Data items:
+++++

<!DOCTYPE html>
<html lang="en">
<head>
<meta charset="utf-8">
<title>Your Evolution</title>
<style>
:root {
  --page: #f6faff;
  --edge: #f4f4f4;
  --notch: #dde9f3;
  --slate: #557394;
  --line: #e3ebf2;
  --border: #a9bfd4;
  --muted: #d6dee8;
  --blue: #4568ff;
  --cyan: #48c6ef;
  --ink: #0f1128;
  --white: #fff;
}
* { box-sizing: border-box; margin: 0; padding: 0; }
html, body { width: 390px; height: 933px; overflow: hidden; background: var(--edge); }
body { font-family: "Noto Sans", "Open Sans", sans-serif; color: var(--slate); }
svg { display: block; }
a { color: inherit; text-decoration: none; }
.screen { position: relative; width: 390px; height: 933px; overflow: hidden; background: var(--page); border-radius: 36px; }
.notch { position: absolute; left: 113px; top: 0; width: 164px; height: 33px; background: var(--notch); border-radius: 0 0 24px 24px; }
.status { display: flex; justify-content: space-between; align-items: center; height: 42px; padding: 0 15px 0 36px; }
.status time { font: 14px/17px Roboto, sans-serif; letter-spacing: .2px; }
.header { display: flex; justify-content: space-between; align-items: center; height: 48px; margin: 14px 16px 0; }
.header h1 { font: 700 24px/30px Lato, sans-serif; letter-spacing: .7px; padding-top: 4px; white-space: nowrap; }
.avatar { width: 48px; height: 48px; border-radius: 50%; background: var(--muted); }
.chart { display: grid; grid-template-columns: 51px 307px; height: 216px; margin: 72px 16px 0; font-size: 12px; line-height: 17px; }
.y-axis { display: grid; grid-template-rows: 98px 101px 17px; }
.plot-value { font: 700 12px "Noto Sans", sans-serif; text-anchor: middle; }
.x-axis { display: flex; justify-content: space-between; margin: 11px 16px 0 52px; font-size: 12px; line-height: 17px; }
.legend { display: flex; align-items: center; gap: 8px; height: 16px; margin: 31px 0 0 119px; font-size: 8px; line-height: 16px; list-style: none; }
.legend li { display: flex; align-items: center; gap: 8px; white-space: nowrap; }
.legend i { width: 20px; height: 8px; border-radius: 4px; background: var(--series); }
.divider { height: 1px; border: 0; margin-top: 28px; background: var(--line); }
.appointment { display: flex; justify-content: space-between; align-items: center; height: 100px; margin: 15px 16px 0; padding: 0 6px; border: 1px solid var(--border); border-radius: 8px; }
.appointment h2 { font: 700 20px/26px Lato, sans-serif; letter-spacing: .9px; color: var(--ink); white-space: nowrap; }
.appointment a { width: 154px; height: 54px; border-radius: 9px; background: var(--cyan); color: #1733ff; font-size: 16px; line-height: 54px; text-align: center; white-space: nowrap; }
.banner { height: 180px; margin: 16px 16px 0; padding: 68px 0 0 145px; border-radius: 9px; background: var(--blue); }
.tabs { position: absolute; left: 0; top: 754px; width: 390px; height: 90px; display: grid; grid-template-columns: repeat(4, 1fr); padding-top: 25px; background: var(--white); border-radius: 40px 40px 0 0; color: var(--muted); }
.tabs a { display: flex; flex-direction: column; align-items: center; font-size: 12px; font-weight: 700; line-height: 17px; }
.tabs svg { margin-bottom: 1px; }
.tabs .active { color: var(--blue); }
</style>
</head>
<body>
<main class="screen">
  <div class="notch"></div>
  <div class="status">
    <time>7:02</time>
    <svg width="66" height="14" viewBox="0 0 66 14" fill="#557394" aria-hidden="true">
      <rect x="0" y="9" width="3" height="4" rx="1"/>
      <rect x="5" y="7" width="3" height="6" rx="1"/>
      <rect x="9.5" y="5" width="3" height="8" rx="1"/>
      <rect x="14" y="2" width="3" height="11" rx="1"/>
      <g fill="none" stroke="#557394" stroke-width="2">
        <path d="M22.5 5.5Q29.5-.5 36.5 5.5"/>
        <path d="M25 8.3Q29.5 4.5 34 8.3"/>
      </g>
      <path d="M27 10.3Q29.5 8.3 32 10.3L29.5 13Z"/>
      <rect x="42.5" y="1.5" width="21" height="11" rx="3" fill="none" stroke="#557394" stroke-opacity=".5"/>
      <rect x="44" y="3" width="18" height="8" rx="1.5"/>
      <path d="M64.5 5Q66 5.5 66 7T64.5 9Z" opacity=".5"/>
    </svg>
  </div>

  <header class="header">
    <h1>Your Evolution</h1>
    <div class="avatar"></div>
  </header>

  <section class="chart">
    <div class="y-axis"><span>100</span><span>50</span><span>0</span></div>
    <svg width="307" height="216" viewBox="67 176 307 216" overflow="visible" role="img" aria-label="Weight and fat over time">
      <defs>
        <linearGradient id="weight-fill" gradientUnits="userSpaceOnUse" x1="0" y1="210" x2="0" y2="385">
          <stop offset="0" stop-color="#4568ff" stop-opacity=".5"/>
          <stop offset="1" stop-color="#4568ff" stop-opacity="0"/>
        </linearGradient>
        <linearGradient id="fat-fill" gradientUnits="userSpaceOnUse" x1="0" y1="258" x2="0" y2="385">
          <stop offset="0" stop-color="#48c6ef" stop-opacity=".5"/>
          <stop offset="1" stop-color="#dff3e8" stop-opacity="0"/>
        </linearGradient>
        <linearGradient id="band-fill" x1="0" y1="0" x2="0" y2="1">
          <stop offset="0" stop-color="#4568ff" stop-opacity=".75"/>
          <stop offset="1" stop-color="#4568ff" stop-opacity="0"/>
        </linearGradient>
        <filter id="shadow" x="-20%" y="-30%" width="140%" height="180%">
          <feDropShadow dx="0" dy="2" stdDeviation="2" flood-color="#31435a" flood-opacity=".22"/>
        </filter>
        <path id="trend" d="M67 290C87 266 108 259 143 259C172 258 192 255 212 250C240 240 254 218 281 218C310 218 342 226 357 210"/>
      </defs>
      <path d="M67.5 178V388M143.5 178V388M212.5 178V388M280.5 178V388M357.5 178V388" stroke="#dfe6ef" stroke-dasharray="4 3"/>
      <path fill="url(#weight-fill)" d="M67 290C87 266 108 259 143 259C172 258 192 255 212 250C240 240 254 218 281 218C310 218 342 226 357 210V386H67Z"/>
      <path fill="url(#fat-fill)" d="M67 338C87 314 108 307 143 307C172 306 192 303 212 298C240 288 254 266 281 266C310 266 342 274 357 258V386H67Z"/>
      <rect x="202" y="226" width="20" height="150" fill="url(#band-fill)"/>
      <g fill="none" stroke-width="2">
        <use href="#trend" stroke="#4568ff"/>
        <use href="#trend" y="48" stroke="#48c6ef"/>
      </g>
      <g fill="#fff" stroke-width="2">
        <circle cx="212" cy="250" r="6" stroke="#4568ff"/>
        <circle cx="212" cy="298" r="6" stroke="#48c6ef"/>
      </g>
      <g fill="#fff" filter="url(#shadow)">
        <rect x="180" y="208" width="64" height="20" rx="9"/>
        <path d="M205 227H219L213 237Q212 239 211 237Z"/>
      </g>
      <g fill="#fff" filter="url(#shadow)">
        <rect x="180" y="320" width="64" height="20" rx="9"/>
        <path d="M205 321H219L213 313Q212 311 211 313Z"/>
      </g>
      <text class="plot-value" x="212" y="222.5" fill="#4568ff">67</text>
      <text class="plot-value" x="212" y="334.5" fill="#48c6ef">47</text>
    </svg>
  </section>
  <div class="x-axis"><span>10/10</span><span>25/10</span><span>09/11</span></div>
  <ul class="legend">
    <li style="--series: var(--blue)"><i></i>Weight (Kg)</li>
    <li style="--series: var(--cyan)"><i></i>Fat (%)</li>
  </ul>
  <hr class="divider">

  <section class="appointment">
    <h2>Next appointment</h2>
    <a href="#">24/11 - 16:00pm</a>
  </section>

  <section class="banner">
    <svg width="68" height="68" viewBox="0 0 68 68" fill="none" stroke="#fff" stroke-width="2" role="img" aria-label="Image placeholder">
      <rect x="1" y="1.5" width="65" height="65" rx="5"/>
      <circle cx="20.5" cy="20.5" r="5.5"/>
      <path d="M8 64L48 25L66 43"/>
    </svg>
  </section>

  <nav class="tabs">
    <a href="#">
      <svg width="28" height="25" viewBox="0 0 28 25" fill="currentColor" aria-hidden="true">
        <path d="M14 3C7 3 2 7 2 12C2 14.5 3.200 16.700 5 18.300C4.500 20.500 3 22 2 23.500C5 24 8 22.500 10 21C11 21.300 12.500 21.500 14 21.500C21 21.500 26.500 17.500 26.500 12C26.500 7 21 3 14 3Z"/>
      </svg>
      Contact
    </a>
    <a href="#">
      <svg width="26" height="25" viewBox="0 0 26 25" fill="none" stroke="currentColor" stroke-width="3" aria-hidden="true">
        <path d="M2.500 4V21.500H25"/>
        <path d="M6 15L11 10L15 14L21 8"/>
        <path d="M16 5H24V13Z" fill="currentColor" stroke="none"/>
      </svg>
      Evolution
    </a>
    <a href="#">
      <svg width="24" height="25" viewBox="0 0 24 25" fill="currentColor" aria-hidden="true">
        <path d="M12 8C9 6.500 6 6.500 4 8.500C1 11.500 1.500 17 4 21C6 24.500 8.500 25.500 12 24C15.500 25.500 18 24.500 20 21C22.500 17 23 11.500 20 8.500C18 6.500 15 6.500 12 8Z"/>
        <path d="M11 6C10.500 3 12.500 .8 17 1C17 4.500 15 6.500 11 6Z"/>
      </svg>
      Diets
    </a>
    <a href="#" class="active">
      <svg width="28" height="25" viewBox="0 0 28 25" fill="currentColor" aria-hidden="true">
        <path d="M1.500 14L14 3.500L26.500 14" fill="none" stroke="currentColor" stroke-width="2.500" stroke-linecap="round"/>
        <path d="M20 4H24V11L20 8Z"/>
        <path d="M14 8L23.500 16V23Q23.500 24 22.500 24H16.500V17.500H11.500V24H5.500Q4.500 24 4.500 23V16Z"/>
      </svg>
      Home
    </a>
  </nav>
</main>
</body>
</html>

+++++

# WORK ORDER:
Find the word "tabs" in the data and copy out each line where it turns up.

# ANSWER BELOW:
.tabs { position: absolute; left: 0; top: 754px; width: 390px; height: 90px; display: grid; grid-template-columns: repeat(4, 1fr); padding-top: 25px; background: var(--white); border-radius: 40px 40px 0 0; color: var(--muted); }
.tabs a { display: flex; flex-direction: column; align-items: center; font-size: 12px; font-weight: 700; line-height: 17px; }
.tabs svg { margin-bottom: 1px; }
.tabs .active { color: var(--blue); }
  <nav class="tabs">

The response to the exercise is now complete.